MANCHESTER — Staff and faculty for the Manchester School District attended a professional development session on cultural diversity Tuesday. It was the last day of the school year in the district, as they were challenged to have the humility and strength to examine their attitudes on race and class and culture and “learn to see the things we are conditioned not to see.”
That was an important part of the message delivered by Dr. Paul Gorski, an associate professor at George Mason University in Fairfax, Va., who spoke about cultural diversity awareness.
Gorski acknowledged the red shirts worn by many members of the Manchester Education Association in the Practical Arts building auditorium at Manchester High School Central. “What we need in the schools today is that sense of solidarity,” Gorski said.
A consultant, presenter and trainer who provides guidance to schools and communities committed to equity and diversity, Gorski sympathized with the job of teachers whose students are constantly tested. “There’s a lot of pressure ... to close those achievement gaps,” he said.
But instead of resorting to stereotypes or looking for scapegoats, he urged his listeners not to pass down pressures they are feeling to students and not to teach to the tests.
Gorski cautioned against accepting deficit ideology.

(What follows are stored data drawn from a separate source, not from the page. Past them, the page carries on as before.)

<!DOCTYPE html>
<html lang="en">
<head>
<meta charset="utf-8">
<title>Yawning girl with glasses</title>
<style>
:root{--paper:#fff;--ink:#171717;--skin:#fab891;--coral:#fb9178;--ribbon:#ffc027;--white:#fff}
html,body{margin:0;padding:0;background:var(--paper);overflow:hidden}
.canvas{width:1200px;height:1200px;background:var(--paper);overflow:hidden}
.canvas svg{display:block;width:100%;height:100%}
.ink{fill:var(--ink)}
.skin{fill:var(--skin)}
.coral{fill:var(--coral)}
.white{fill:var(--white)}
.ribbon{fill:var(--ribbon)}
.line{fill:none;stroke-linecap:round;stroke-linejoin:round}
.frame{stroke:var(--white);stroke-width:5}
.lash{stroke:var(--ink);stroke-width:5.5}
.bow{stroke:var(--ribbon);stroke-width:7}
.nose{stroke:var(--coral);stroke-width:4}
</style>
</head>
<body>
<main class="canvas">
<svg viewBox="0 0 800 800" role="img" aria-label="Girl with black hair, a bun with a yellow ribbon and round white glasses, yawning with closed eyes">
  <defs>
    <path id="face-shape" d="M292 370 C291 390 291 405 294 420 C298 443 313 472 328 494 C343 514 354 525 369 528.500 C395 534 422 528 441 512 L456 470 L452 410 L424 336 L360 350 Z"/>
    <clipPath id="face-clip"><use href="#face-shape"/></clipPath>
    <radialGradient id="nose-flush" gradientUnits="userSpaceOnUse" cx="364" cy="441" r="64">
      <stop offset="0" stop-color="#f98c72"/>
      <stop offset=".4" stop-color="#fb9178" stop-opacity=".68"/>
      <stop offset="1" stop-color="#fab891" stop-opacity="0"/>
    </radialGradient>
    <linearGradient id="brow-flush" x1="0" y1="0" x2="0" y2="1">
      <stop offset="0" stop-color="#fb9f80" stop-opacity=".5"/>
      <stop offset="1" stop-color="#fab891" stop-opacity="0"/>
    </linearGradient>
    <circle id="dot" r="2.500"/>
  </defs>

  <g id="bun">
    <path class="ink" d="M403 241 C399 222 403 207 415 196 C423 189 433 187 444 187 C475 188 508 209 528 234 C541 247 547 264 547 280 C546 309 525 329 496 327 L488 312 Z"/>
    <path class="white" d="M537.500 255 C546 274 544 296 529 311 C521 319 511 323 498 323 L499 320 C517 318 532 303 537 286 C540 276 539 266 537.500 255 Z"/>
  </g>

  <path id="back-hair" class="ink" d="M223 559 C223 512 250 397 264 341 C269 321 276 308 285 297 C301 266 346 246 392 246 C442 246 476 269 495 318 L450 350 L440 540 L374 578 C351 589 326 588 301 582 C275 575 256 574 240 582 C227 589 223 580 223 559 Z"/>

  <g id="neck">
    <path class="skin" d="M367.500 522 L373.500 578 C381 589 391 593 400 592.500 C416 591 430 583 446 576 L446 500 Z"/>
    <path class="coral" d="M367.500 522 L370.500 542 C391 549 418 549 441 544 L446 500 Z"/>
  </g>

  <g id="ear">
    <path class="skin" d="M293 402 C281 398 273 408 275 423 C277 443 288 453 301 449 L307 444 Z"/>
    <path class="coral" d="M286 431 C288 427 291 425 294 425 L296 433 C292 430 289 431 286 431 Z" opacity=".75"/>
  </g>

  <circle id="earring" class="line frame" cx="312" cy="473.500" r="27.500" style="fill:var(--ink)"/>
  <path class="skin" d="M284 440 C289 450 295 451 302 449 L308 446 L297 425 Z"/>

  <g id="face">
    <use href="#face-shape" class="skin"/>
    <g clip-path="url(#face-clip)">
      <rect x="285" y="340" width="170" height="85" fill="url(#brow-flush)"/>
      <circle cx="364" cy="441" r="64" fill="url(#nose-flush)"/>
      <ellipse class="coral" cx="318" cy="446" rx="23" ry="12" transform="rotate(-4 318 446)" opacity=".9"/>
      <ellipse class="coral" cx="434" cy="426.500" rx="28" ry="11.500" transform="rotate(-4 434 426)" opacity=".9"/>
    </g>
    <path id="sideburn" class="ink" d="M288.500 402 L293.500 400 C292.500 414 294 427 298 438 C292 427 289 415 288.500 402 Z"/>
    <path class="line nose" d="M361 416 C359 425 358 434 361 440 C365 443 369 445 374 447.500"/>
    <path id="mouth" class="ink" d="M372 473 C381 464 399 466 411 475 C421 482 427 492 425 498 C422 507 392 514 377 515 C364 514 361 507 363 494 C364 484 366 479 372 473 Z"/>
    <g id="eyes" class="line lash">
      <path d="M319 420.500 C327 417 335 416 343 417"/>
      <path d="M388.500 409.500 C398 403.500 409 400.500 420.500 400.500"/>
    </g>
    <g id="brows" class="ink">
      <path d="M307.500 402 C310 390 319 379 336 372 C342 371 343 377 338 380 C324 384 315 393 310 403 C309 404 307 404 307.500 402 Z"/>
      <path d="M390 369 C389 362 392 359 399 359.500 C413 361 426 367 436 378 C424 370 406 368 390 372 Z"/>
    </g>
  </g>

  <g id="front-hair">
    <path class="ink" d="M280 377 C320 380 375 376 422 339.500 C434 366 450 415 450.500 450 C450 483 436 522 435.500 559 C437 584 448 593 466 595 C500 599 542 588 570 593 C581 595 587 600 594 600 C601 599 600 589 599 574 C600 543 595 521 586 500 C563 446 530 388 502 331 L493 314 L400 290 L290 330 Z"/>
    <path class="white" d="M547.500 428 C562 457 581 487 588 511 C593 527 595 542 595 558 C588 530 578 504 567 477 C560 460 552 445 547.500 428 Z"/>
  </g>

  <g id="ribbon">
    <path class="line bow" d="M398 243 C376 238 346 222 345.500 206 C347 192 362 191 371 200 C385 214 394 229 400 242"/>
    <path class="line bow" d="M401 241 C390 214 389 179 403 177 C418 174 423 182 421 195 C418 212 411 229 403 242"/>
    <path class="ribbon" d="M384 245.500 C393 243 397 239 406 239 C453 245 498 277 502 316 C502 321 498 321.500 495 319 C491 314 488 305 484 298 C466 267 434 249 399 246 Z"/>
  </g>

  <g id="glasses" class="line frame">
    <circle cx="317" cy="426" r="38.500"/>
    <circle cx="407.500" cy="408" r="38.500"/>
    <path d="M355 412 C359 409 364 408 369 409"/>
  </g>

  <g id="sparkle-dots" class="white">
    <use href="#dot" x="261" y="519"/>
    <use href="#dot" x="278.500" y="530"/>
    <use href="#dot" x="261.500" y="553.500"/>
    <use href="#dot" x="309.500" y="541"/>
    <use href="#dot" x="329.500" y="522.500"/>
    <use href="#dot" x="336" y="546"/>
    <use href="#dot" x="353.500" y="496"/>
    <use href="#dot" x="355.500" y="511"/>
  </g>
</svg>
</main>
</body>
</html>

Saying parents don’t care or that students don’t want to learn are examples of deficit ideology, he said, and it’s important to get rid of passing the blame down the line.
But he admitted: “There is no silver bullet ... no simple set of strategies.” One of the problems is that most inequity is implicit, he said: “The stereotype is programmed into us.”
For example, he said, when students are complimented, boys are usually praised for their intelligence. What are girls most complimented on? Members of the audience called out and he agreed. “Yes, appearance,” he said. So why do we wonder, he said, why some girls dress the way they do when they get to middle school?
He asked: “Do we have the humility to reflect on that?”
Gorski asked the audience to remember a time when a teacher made us feel part of the group and supported, and then to remember a time when we felt excluded and humiliated. He said we remember those times, but, if asked, the teachers wouldn’t. He gave two such examples in his life, saying they had a lasting effect. He urged those in the audience to examine their assumptions about individual students, assumptions that are sometimes based on color or country of origin or economic status.
“Every family in this district wants their kids to succeed in school,” he said. “Your goals are the same as parents,” he said, despite occasional clashes.
He acknowledged that teachers sometimes feel beaten down and that’s when they are likely fall into reciting examples of deficit ideology. “Diversity is not the issue,” he said. Too often, we assign differences to students based on stereotypes that are not valid, he said.
Having said there are not 10 strategies for ensuring success for all students, Gorski offered a number of suggestions, suggesting audience members could pick and choose.
One of the simplest, but very important strategies is to learn to pronounce a student’s full name correctly, even if it requires repeated help from the student. “Children shouldn’t have to check their identities at the door,” he said, and use an Anglicized name for the teacher’s benefit.
Among the others: review learning materials for subtle bias, because using it is an endorsement; incorporate arts and movement into teaching, because studies show it has the biggest impact on marginalized students; have high expectations for all students, because they will work up to the curriculum; create opportunities for involving families, including those who work multiple jobs and/or lack transportation during normal meeting times; reach out to low income, English Language Learner and other families for whom school sometimes has been a hostile place.
Gorski urged those in the audience to remember that we think of “our group” as very diverse, but we often think of other groups as monolithic.
When it comes to making those changes necessary to ensure all children reach their full potential, Gorski assured his audience: “Nobody can do this better than educators. We are built for this.”
After Gorski’s speech, attendees broke into groups to discuss what they had heard.